### Exercise brief
The full set of records must be returned exactly, character for character.
=== Records for this task ===
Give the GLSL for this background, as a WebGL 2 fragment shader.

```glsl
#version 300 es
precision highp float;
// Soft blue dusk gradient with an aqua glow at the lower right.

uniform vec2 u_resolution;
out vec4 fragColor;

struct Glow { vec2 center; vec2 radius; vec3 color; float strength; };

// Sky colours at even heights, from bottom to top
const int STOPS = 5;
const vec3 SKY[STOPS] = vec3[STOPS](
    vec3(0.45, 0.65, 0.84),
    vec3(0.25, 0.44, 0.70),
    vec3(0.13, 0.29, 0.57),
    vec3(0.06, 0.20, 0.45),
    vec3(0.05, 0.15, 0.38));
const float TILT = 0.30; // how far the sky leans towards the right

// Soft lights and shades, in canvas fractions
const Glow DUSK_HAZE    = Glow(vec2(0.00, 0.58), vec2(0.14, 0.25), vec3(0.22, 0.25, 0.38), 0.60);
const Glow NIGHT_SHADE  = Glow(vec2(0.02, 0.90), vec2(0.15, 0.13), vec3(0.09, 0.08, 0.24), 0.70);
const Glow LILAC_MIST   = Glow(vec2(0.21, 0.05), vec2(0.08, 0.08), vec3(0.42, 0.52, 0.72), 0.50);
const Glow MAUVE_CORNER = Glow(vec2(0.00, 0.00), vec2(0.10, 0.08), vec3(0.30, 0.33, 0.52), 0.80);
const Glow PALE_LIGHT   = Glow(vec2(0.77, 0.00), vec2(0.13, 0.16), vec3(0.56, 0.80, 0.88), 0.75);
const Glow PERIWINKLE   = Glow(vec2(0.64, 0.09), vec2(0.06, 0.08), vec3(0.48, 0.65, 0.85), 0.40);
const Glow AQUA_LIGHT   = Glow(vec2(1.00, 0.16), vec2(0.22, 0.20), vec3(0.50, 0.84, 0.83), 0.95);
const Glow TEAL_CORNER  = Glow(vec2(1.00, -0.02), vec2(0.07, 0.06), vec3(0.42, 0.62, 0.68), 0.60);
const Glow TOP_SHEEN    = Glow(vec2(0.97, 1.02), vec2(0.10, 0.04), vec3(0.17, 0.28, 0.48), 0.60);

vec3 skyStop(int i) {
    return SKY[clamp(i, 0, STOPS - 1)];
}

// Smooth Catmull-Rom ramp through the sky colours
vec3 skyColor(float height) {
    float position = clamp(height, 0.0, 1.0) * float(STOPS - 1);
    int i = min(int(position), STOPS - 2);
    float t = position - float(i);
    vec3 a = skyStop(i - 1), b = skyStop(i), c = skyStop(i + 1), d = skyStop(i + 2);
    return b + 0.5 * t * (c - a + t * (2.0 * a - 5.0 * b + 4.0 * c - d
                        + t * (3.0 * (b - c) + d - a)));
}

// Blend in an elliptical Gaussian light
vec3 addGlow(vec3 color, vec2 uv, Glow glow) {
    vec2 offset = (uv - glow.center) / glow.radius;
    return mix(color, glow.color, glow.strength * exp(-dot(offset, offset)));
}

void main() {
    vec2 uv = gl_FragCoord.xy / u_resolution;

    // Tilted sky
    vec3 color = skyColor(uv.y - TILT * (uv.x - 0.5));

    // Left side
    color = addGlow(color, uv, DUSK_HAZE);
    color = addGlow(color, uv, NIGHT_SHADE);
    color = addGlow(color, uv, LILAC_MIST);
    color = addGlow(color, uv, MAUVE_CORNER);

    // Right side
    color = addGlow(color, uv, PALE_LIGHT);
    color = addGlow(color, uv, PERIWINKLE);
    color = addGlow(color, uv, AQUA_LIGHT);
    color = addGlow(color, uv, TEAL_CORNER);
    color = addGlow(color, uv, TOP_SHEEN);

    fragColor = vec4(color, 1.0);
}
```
===
### Result
Give the GLSL for this background, as a WebGL 2 fragment shader.

```glsl
#version 300 es
precision highp float;
// Soft blue dusk gradient with an aqua glow at the lower right.

uniform vec2 u_resolution;
out vec4 fragColor;

struct Glow { vec2 center; vec2 radius; vec3 color; float strength; };

// Sky colours at even heights, from bottom to top
const int STOPS = 5;
const vec3 SKY[STOPS] = vec3[STOPS](
    vec3(0.45, 0.65, 0.84),
    vec3(0.25, 0.44, 0.70),
    vec3(0.13, 0.29, 0.57),
    vec3(0.06, 0.20, 0.45),
    vec3(0.05, 0.15, 0.38));
const float TILT = 0.30; // how far the sky leans towards the right

// Soft lights and shades, in canvas fractions
const Glow DUSK_HAZE    = Glow(vec2(0.00, 0.58), vec2(0.14, 0.25), vec3(0.22, 0.25, 0.38), 0.60);
const Glow NIGHT_SHADE  = Glow(vec2(0.02, 0.90), vec2(0.15, 0.13), vec3(0.09, 0.08, 0.24), 0.70);
const Glow LILAC_MIST   = Glow(vec2(0.21, 0.05), vec2(0.08, 0.08), vec3(0.42, 0.52, 0.72), 0.50);
const Glow MAUVE_CORNER = Glow(vec2(0.00, 0.00), vec2(0.10, 0.08), vec3(0.30, 0.33, 0.52), 0.80);
const Glow PALE_LIGHT   = Glow(vec2(0.77, 0.00), vec2(0.13, 0.16), vec3(0.56, 0.80, 0.88), 0.75);
const Glow PERIWINKLE   = Glow(vec2(0.64, 0.09), vec2(0.06, 0.08), vec3(0.48, 0.65, 0.85), 0.40);
const Glow AQUA_LIGHT   = Glow(vec2(1.00, 0.16), vec2(0.22, 0.20), vec3(0.50, 0.84, 0.83), 0.95);
const Glow TEAL_CORNER  = Glow(vec2(1.00, -0.02), vec2(0.07, 0.06), vec3(0.42, 0.62, 0.68), 0.60);
const Glow TOP_SHEEN    = Glow(vec2(0.97, 1.02), vec2(0.10, 0.04), vec3(0.17, 0.28, 0.48), 0.60);

vec3 skyStop(int i) {
    return SKY[clamp(i, 0, STOPS - 1)];
}

// Smooth Catmull-Rom ramp through the sky colours
vec3 skyColor(float height) {
    float position = clamp(height, 0.0, 1.0) * float(STOPS - 1);
    int i = min(int(position), STOPS - 2);
    float t = position - float(i);
    vec3 a = skyStop(i - 1), b = skyStop(i), c = skyStop(i + 1), d = skyStop(i + 2);
    return b + 0.5 * t * (c - a + t * (2.0 * a - 5.0 * b + 4.0 * c - d
                        + t * (3.0 * (b - c) + d - a)));
}

// Blend in an elliptical Gaussian light
vec3 addGlow(vec3 color, vec2 uv, Glow glow) {
    vec2 offset = (uv - glow.center) / glow.radius;
    return mix(color, glow.color, glow.strength * exp(-dot(offset, offset)));
}

void main() {
    vec2 uv = gl_FragCoord.xy / u_resolution;

    // Tilted sky
    vec3 color = skyColor(uv.y - TILT * (uv.x - 0.5));

    // Left side
    color = addGlow(color, uv, DUSK_HAZE);
    color = addGlow(color, uv, NIGHT_SHADE);
    color = addGlow(color, uv, LILAC_MIST);
    color = addGlow(color, uv, MAUVE_CORNER);

    // Right side
    color = addGlow(color, uv, PALE_LIGHT);
    color = addGlow(color, uv, PERIWINKLE);
    color = addGlow(color, uv, AQUA_LIGHT);
    color = addGlow(color, uv, TEAL_CORNER);
    color = addGlow(color, uv, TOP_SHEEN);

    fragColor = vec4(color, 1.0);
}
```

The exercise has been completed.